No. I haven't finished listening, but I'm disappointed by the references to charts and tables that I cannot see. Of course, this is to be expected in an audio book, but the reader doesn't really accommodate for this at all. I've seen other audio books with downloadable references - this book needs that feature!
Any additional comments?
Overall lots of great info! I read some of the excerpts online, but the book is worth reading for the detailed info it provides.
10 of 10 people found this review helpful
Would you listen to Expecting Better again? Why?

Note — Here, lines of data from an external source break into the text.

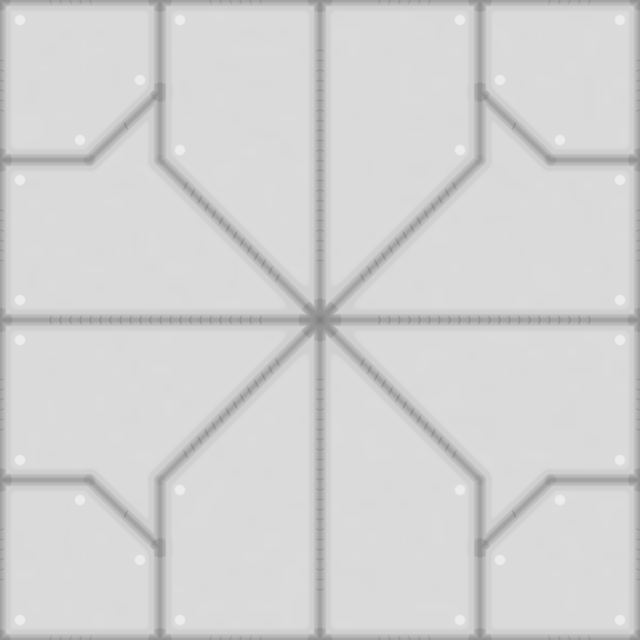
Write a WebGL 2 fragment shader that draws this texture.

```glsl
#version 300 es
precision highp float;
uniform vec2 u_resolution;
out vec4 fragColor;

#define GRID 64.0
#define HALO_RADIUS 0.0160
#define BAND_RADIUS 0.0090
#define CORE_RADIUS 0.0045
#define TICK_REACH 0.0065
#define RIVET_RADIUS 0.0080
#define PLATE 0.855
#define HALO 0.81
#define BAND 0.735
#define CORE 0.665

// Rivet centres in grid cells, inside one mirrored quadrant
const vec2 RIVETS[7] = vec2[7](
  vec2(30, 30), vec2(18, 24), vec2(24, 18), vec2(14, 30),
  vec2(30, 14), vec2(14, 17), vec2(30, 2));

float segment(vec2 p, vec2 a, vec2 b) {
  vec2 ap = p - a, ab = b - a;
  return length(ap - ab * clamp(dot(ap, ab) / dot(ab, ab), 0.0, 1.0));
}

float smoothMin(float a, float b, float k) {
  float h = max(k - abs(a - b), 0.0) / k;
  return min(a, b) - h * h * k * 0.25;
}

// Soft coverage of everything closer than radius
float cover(float d, float radius, float soft) {
  return 1.0 - smoothstep(radius - soft, radius + soft, d);
}

// Slanted notches between two grid positions along a groove
float ticks(float along, float across, float first, float last, float px) {
  float cell = along * GRID + across * 20.0;
  float d = abs(fract(cell + 0.5) - 0.5) / GRID;
  float range = step(first - 0.5, cell) * step(cell, last + 0.5);
  return cover(d, 0.0010, max(px, 0.0008)) * range
       * cover(abs(across), TICK_REACH, 0.0015);
}

float hash(vec2 p) {
  return fract(sin(dot(p, vec2(127.1, 311.7))) * 43758.5);
}

float noise(vec2 p) {
  vec2 i = floor(p), f = fract(p);
  f = f * f * (3.0 - 2.0 * f);
  return mix(mix(hash(i), hash(i + vec2(1, 0)), f.x),
             mix(hash(i + vec2(0, 1)), hash(i + vec2(1, 1)), f.x), f.y);
}

void main() {
  vec2 uv = gl_FragCoord.xy / u_resolution;
  float px = 1.0 / min(u_resolution.x, u_resolution.y);
  float soft = max(px, 0.0010);
  vec2 q = abs(uv - 0.5);

  // Groove layout
  vec2 bend = vec2(0.25), tee = vec2(0.25, 0.356), elbow = vec2(0.36, 0.25);
  float axes = smoothMin(q.x, q.y, 0.012);
  float diagonal = segment(q, vec2(0.0), bend);
  float chamfer = segment(q, tee, elbow);
  float upright = segment(q, bend, vec2(0.25, 0.5));
  float level = segment(q, elbow, vec2(0.5, 0.25));
  vec2 edge = 0.5 - q;
  float border = min(edge.x, edge.y);
  float branch = min(min(upright, level), chamfer);
  float groove = min(min(min(q.x, q.y), diagonal), min(branch, border));
  float halo = smoothMin(axes, diagonal, 0.022);
  halo = smoothMin(halo, min(branch, diagonal), 0.008);
  halo = smoothMin(halo, border, 0.012);
  halo = smoothMin(halo, smoothMin(upright, chamfer, 0.012), 0.004);

  // Stepped groove shading
  float shade = PLATE + 0.006 * (noise(uv * 38.0) - 0.5);
  shade = mix(shade, PLATE - 0.012, cover(halo, HALO_RADIUS + 0.003, 0.0015));
  shade = mix(shade, HALO, cover(halo, HALO_RADIUS, soft));
  float band = cover(groove, BAND_RADIUS, soft * 1.3);
  shade = mix(shade, BAND, band);
  shade = mix(shade, CORE, cover(groove, CORE_RADIUS, 0.0018));
  shade -= 0.045 * cover(groove, 0.001, 0.0025);

  // Darker sleeves and shadow where grooves meet
  float hub = length(q);
  float sleeve = cover(hub, 0.033, soft);
  vec2 side = vec2(max(q.x, q.y), min(q.x, q.y));
  sleeve = max(sleeve, cover(length(side - vec2(0.5, 0.0)), 0.019, soft));
  sleeve = max(sleeve, cover(length(side - vec2(0.5, 0.25)), 0.018, soft));
  sleeve = max(sleeve, cover(length(edge), 0.016, soft));
  sleeve = max(sleeve, cover(length(q - tee), 0.015, 0.002));
  sleeve = max(sleeve, 0.7 * cover(length(q - elbow), 0.009, 0.002));
  sleeve = max(sleeve, 0.4 * cover(length(q - bend), 0.008, 0.002));
  shade -= 0.065 * sleeve * band;
  shade = mix(shade, 0.58, 0.8 * cover(hub, 0.020, 0.006));
  shade -= 0.11 * cover(hub, 0.004, 0.010);

  // Notches along the grooves
  vec2 diag = vec2(q.x + q.y, q.x - q.y) * 0.70711;
  float notch = max(ticks(q.x, q.y, 6.0, 27.0, px),
                    0.7 * ticks(q.y, q.x, 6.0, 27.0, px));
  notch = max(notch, ticks(diag.x, diag.y, 6.0, 19.0, px));
  notch = max(notch, ticks(diag.y, diag.x - 0.4292, 0.0, 0.0, px));
  float rim = max(ticks(q.x, edge.y, 6.0, 11.0, px),
                  ticks(q.x, edge.y, 23.0, 27.0, px));
  rim = max(rim, max(ticks(q.y, edge.x, 6.0, 11.0, px),
                     ticks(q.y, edge.x, 21.0, 26.0, px)));
  shade -= 0.10 * max(notch, 0.7 * rim);

  // Rivets
  float rivet = 1.0;
  for (int i = 0; i < 7; i++) rivet = min(rivet, length(q - RIVETS[i] / GRID));
  shade = mix(shade, 0.925, cover(rivet, RIVET_RADIUS, 0.0016));

  fragColor = vec4(vec3(shade), 1.0);
}
```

Yes, I would. Basically, I find most studies and "facts" about what you should and shouldn't do during pregnancy to leave me with more questions and doubt about their validity than I had before. To put it bluntly: most of it seems like a crock of crap, which is why this book is great. Emily Oster, writer and professor at the University of Chicago, breaks down what makes a study worth looking into and what makes it not worth getting yourself worked up over. The bottom line of the book is just listen to your body, listen to your healthcare professional, and then make the best decisions for you and your baby. There are too many variables out there to quantify and qualify everything it is said you should and shouldn't do, which has always been my thought all along. A lot of studies and books out there merely look at correlations (and not in very large or long term sample groups) and not causality before they put their stamp of approval on something. Then there is the whole cultural and lawsuit bias which swings things too. Bottom line: If you feel you've become a worrying pregnant nut job, read this book and relax. Unless you are an obese crack addict, jumping on trampolines with chainsaws and playing "Edward 40 Hands," you don't really need to change your lifestyle too much.
8 of 9 people found this review helpful